#### WHAT YOU NEED TO DO
When you retype the data, keep every word exactly and include none of the pictures.

#### DATA LISTING
- - - -

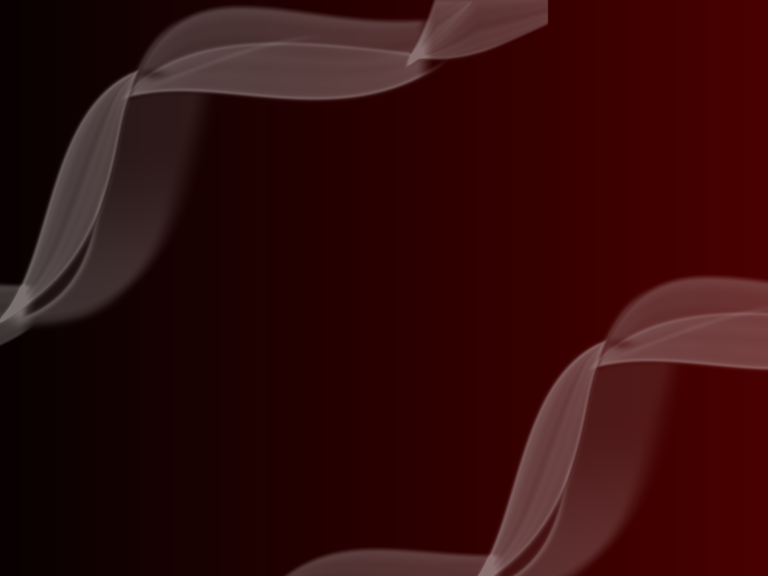
Give the GLSL for this background, as a Shadertoy shader.

```glsl
// Two translucent smoke ribbons over a horizontal black-to-red gradient.
// Cubic curves bound thin sheets of smoke; each sheet has bright folded edges
// and faint inner strands, and the whole ribbon is repeated with an offset.

const vec2 CANVAS = vec2(7.68, 5.76);
const vec2 RIBBON_STEP = vec2(4.68, 2.70);
const vec3 DARK_RED = vec3(0.030, 0.003, 0.003);
const vec3 DEEP_RED = vec3(0.288, 0.0, 0.0);
const vec3 SMOKE = vec3(0.82, 0.77, 0.77);

float bezier(float a, float b, float c, float d, float t) {
    float s = 1.0 - t;
    return s*s*s*a + 3.0*s*s*t*b + 3.0*s*t*t*c + t*t*t*d;
}

float bezierSlope(float a, float b, float c, float d, float t) {
    float s = 1.0 - t;
    return 3.0 * (s*s*(b - a) + 2.0*s*t*(c - b) + t*t*(d - c));
}

// Signed distance to a curve running left to right; positive lies below it.
float curve(vec2 p, vec2 a, vec2 b, vec2 c, vec2 d) {
    float lo = 0.0, hi = 1.0;
    for (int i = 0; i < 14; i++) {
        float mid = 0.5 * (lo + hi);
        if (bezier(a.x, b.x, c.x, d.x, mid) < p.x) lo = mid;
        else hi = mid;
    }
    float t = 0.5 * (lo + hi);
    vec2 tangent = vec2(bezierSlope(a.x, b.x, c.x, d.x, t), bezierSlope(a.y, b.y, c.y, d.y, t));
    float y = bezier(a.y, b.y, c.y, d.y, t);
    return (p.y - y) * tangent.x / max(length(tangent), 0.001);
}

float span(float x, float start, float end, float soft) {
    return smoothstep(start - soft, start + soft, x) * (1.0 - smoothstep(end - soft, end + soft, x));
}

float strand(float d, float width) {
    return exp(-d * d / (width * width));
}

// Smoke between an upper and a lower curve, denser along both folds.
float sheet(float upper, float lower, float soft, float body, float fold) {
    float inside = smoothstep(-0.02, soft, upper) * smoothstep(-0.02, 0.02, -lower);
    float across = clamp(upper / max(upper - lower, 0.01), 0.0, 1.0);
    float grain = 1.0 + 0.07 * sin(across * 11.0 + 0.6) + 0.04 * sin(across * 25.0);
    float edges = exp(-abs(upper) / 0.10) + exp(-abs(lower) / 0.10);
    return inside * (body * grain + fold * edges);
}

// Opacity of one ribbon, with y pointing down.
float ribbon(vec2 p) {
    float left = curve(p, vec2(0.0, 3.20), vec2(0.55, 2.60), vec2(0.45, 1.05), vec2(1.40, 0.70));
    float rise = curve(p, vec2(0.0, 3.22), vec2(0.85, 2.75), vec2(1.05, 2.10), vec2(1.20, 1.30));
    float bend = curve(p, vec2(1.20, 1.30), vec2(1.38, 0.40), vec2(1.75, 0.05), vec2(2.40, 0.05));
    float crest = curve(p, vec2(2.40, 0.05), vec2(3.0, 0.05), vec2(3.50, 0.24), vec2(4.30, 0.18));
    float base = curve(p, vec2(1.20, 1.0), vec2(2.10, 0.66), vec2(3.45, 1.44), vec2(4.55, 0.54));
    float middle = curve(p, vec2(1.20, 1.0), vec2(1.80, 0.35), vec2(2.70, 0.36), vec2(4.10, 0.54));
    float cross1 = curve(p, vec2(1.45, 0.86), vec2(2.05, 0.70), vec2(2.50, 0.40), vec2(3.30, 0.36));
    float tip = curve(p, vec2(4.10, 0.56), vec2(4.60, 0.66), vec2(5.0, 0.46), vec2(5.48, 0.24));
    float veil = curve(p, vec2(0.0, 3.24), vec2(1.30, 3.38), vec2(1.98, 2.55), vec2(2.24, 0.85));
    float inner = curve(p, vec2(0.20, 3.20), vec2(0.75, 3.0), vec2(0.90, 2.60), vec2(1.02, 2.0));
    float spine = p.x < 1.20 ? rise : bend;
    float top = p.x < 2.40 ? bend : crest;

    // Rising sheet, then the flat sheet folded over itself.
    float a = sheet(left, spine, 0.02, 0.31, 0.07) * span(p.x, 0.0, 1.45, 0.03);
    float flatSpan = span(p.x, 1.25, 4.25, 0.10);
    a += sheet(top, base, 0.06, 0.25, 0.05) * flatSpan;
    a += sheet(middle, base, 0.02, 0.04, 0.06) * flatSpan;
    a *= 1.0 - 0.5 * strand(length((p - vec2(1.52, 0.74)) * vec2(1.0, 2.6)), 0.13);

    // Wide faint veil with a darker gap beside the rising fold.
    float lowGlow = smoothstep(1.4, 3.1, p.y);
    float veilMask = smoothstep(0.0, 0.03, spine) * smoothstep(0.0, mix(0.45, 0.12, lowGlow), -veil)
                   * smoothstep(-0.02, 0.06, base) * span(p.x, 0.12, 2.3, 0.10);
    float gap = smoothstep(0.0, 0.03, rise) * smoothstep(0.0, 0.03, -inner) * span(p.x, 0.25, 1.0, 0.05);
    a += veilMask * (0.12 + 0.12 * lowGlow) * (1.0 - 0.65 * gap);
    a += 0.12 * strand(veil + 0.03, 0.05) * span(p.x, 0.1, 1.1, 0.3);
    a += 0.15 * strand(inner, 0.03) * span(p.x, 0.30, 0.98, 0.10);

    // Plume leaving through the top, and its trailing tip.
    float plumeLeft = curve(p, vec2(4.0, 0.70), vec2(4.20, 0.45), vec2(4.27, 0.20), vec2(4.36, -0.05));
    float plumeRight = curve(p, vec2(3.80, 0.84), vec2(4.30, 0.55), vec2(4.55, 0.25), vec2(4.78, -0.05));
    a += sheet(plumeLeft, plumeRight, 0.03, 0.27, 0.08) * span(p.x, 4.08, 4.76, 0.05);
    a += sheet(plumeRight, tip, 0.02, 0.25, 0.06) * span(p.x, 4.18, 5.48, 0.01);

    // Tail continuing to the left.
    float tailTop = curve(p, vec2(-1.95, 3.15), vec2(-1.30, 2.55), vec2(-0.60, 2.86), vec2(0.35, 2.84));
    float tailBase = curve(p, vec2(-1.95, 3.15), vec2(-1.0, 3.70), vec2(-0.30, 3.80), vec2(0.55, 3.10));
    a += sheet(tailTop, tailBase, 0.05, 0.25, 0.05) * span(p.x, -1.95, 0.28, 0.10);

    // Fine bright creases.
    a += 0.12 * strand(left, 0.022) * span(p.x, 0.0, 1.35, 0.06);
    a += 0.13 * strand(spine, 0.025) * span(p.x, 0.0, 1.70, 0.20);
    a += 0.14 * strand(base, 0.022) * span(p.x, 1.32, 4.40, 0.15);
    a += 0.06 * strand(cross1, 0.025) * span(p.x, 1.60, 3.10, 0.20);
    a += 0.11 * strand(p.x < 4.10 ? middle : tip, 0.02) * span(p.x, 1.40, 5.0, 0.20);
    return clamp(a, 0.0, 0.56);
}

void mainImage(out vec4 fragColor, in vec2 fragCoord) {
    vec2 uv = fragCoord / iResolution.xy;
    vec2 p = vec2(uv.x, 1.0 - uv.y) * CANVAS;
    vec3 color = mix(DARK_RED, DEEP_RED, uv.x);
    for (int i = 0; i < 2; i++) {
        color = mix(color, SMOKE, ribbon(p - float(i) * RIBBON_STEP));
    }
    fragColor = vec4(color, 1.0);
}
```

- - - -

#### ANSWER TO THIS PROBLEM
Give the GLSL for this background, as a Shadertoy shader.

```glsl
// Two translucent smoke ribbons over a horizontal black-to-red gradient.
// Cubic curves bound thin sheets of smoke; each sheet has bright folded edges
// and faint inner strands, and the whole ribbon is repeated with an offset.

const vec2 CANVAS = vec2(7.68, 5.76);
const vec2 RIBBON_STEP = vec2(4.68, 2.70);
const vec3 DARK_RED = vec3(0.030, 0.003, 0.003);
const vec3 DEEP_RED = vec3(0.288, 0.0, 0.0);
const vec3 SMOKE = vec3(0.82, 0.77, 0.77);

float bezier(float a, float b, float c, float d, float t) {
    float s = 1.0 - t;
    return s*s*s*a + 3.0*s*s*t*b + 3.0*s*t*t*c + t*t*t*d;
}

float bezierSlope(float a, float b, float c, float d, float t) {
    float s = 1.0 - t;
    return 3.0 * (s*s*(b - a) + 2.0*s*t*(c - b) + t*t*(d - c));
}

// Signed distance to a curve running left to right; positive lies below it.
float curve(vec2 p, vec2 a, vec2 b, vec2 c, vec2 d) {
    float lo = 0.0, hi = 1.0;
    for (int i = 0; i < 14; i++) {
        float mid = 0.5 * (lo + hi);
        if (bezier(a.x, b.x, c.x, d.x, mid) < p.x) lo = mid;
        else hi = mid;
    }
    float t = 0.5 * (lo + hi);
    vec2 tangent = vec2(bezierSlope(a.x, b.x, c.x, d.x, t), bezierSlope(a.y, b.y, c.y, d.y, t));
    float y = bezier(a.y, b.y, c.y, d.y, t);
    return (p.y - y) * tangent.x / max(length(tangent), 0.001);
}

float span(float x, float start, float end, float soft) {
    return smoothstep(start - soft, start + soft, x) * (1.0 - smoothstep(end - soft, end + soft, x));
}

float strand(float d, float width) {
    return exp(-d * d / (width * width));
}

// Smoke between an upper and a lower curve, denser along both folds.
float sheet(float upper, float lower, float soft, float body, float fold) {
    float inside = smoothstep(-0.02, soft, upper) * smoothstep(-0.02, 0.02, -lower);
    float across = clamp(upper / max(upper - lower, 0.01), 0.0, 1.0);
    float grain = 1.0 + 0.07 * sin(across * 11.0 + 0.6) + 0.04 * sin(across * 25.0);
    float edges = exp(-abs(upper) / 0.10) + exp(-abs(lower) / 0.10);
    return inside * (body * grain + fold * edges);
}

// Opacity of one ribbon, with y pointing down.
float ribbon(vec2 p) {
    float left = curve(p, vec2(0.0, 3.20), vec2(0.55, 2.60), vec2(0.45, 1.05), vec2(1.40, 0.70));
    float rise = curve(p, vec2(0.0, 3.22), vec2(0.85, 2.75), vec2(1.05, 2.10), vec2(1.20, 1.30));
    float bend = curve(p, vec2(1.20, 1.30), vec2(1.38, 0.40), vec2(1.75, 0.05), vec2(2.40, 0.05));
    float crest = curve(p, vec2(2.40, 0.05), vec2(3.0, 0.05), vec2(3.50, 0.24), vec2(4.30, 0.18));
    float base = curve(p, vec2(1.20, 1.0), vec2(2.10, 0.66), vec2(3.45, 1.44), vec2(4.55, 0.54));
    float middle = curve(p, vec2(1.20, 1.0), vec2(1.80, 0.35), vec2(2.70, 0.36), vec2(4.10, 0.54));
    float cross1 = curve(p, vec2(1.45, 0.86), vec2(2.05, 0.70), vec2(2.50, 0.40), vec2(3.30, 0.36));
    float tip = curve(p, vec2(4.10, 0.56), vec2(4.60, 0.66), vec2(5.0, 0.46), vec2(5.48, 0.24));
    float veil = curve(p, vec2(0.0, 3.24), vec2(1.30, 3.38), vec2(1.98, 2.55), vec2(2.24, 0.85));
    float inner = curve(p, vec2(0.20, 3.20), vec2(0.75, 3.0), vec2(0.90, 2.60), vec2(1.02, 2.0));
    float spine = p.x < 1.20 ? rise : bend;
    float top = p.x < 2.40 ? bend : crest;

    // Rising sheet, then the flat sheet folded over itself.
    float a = sheet(left, spine, 0.02, 0.31, 0.07) * span(p.x, 0.0, 1.45, 0.03);
    float flatSpan = span(p.x, 1.25, 4.25, 0.10);
    a += sheet(top, base, 0.06, 0.25, 0.05) * flatSpan;
    a += sheet(middle, base, 0.02, 0.04, 0.06) * flatSpan;
    a *= 1.0 - 0.5 * strand(length((p - vec2(1.52, 0.74)) * vec2(1.0, 2.6)), 0.13);

    // Wide faint veil with a darker gap beside the rising fold.
    float lowGlow = smoothstep(1.4, 3.1, p.y);
    float veilMask = smoothstep(0.0, 0.03, spine) * smoothstep(0.0, mix(0.45, 0.12, lowGlow), -veil)
                   * smoothstep(-0.02, 0.06, base) * span(p.x, 0.12, 2.3, 0.10);
    float gap = smoothstep(0.0, 0.03, rise) * smoothstep(0.0, 0.03, -inner) * span(p.x, 0.25, 1.0, 0.05);
    a += veilMask * (0.12 + 0.12 * lowGlow) * (1.0 - 0.65 * gap);
    a += 0.12 * strand(veil + 0.03, 0.05) * span(p.x, 0.1, 1.1, 0.3);
    a += 0.15 * strand(inner, 0.03) * span(p.x, 0.30, 0.98, 0.10);

    // Plume leaving through the top, and its trailing tip.
    float plumeLeft = curve(p, vec2(4.0, 0.70), vec2(4.20, 0.45), vec2(4.27, 0.20), vec2(4.36, -0.05));
    float plumeRight = curve(p, vec2(3.80, 0.84), vec2(4.30, 0.55), vec2(4.55, 0.25), vec2(4.78, -0.05));
    a += sheet(plumeLeft, plumeRight, 0.03, 0.27, 0.08) * span(p.x, 4.08, 4.76, 0.05);
    a += sheet(plumeRight, tip, 0.02, 0.25, 0.06) * span(p.x, 4.18, 5.48, 0.01);

    // Tail continuing to the left.
    float tailTop = curve(p, vec2(-1.95, 3.15), vec2(-1.30, 2.55), vec2(-0.60, 2.86), vec2(0.35, 2.84));
    float tailBase = curve(p, vec2(-1.95, 3.15), vec2(-1.0, 3.70), vec2(-0.30, 3.80), vec2(0.55, 3.10));
    a += sheet(tailTop, tailBase, 0.05, 0.25, 0.05) * span(p.x, -1.95, 0.28, 0.10);

    // Fine bright creases.
    a += 0.12 * strand(left, 0.022) * span(p.x, 0.0, 1.35, 0.06);
    a += 0.13 * strand(spine, 0.025) * span(p.x, 0.0, 1.70, 0.20);
    a += 0.14 * strand(base, 0.022) * span(p.x, 1.32, 4.40, 0.15);
    a += 0.06 * strand(cross1, 0.025) * span(p.x, 1.60, 3.10, 0.20);
    a += 0.11 * strand(p.x < 4.10 ? middle : tip, 0.02) * span(p.x, 1.40, 5.0, 0.20);
    return clamp(a, 0.0, 0.56);
}

void mainImage(out vec4 fragColor, in vec2 fragCoord) {
    vec2 uv = fragCoord / iResolution.xy;
    vec2 p = vec2(uv.x, 1.0 - uv.y) * CANVAS;
    vec3 color = mix(DARK_RED, DEEP_RED, uv.x);
    for (int i = 0; i < 2; i++) {
        color = mix(color, SMOKE, ribbon(p - float(i) * RIBBON_STEP));
    }
    fragColor = vec4(color, 1.0);
}
```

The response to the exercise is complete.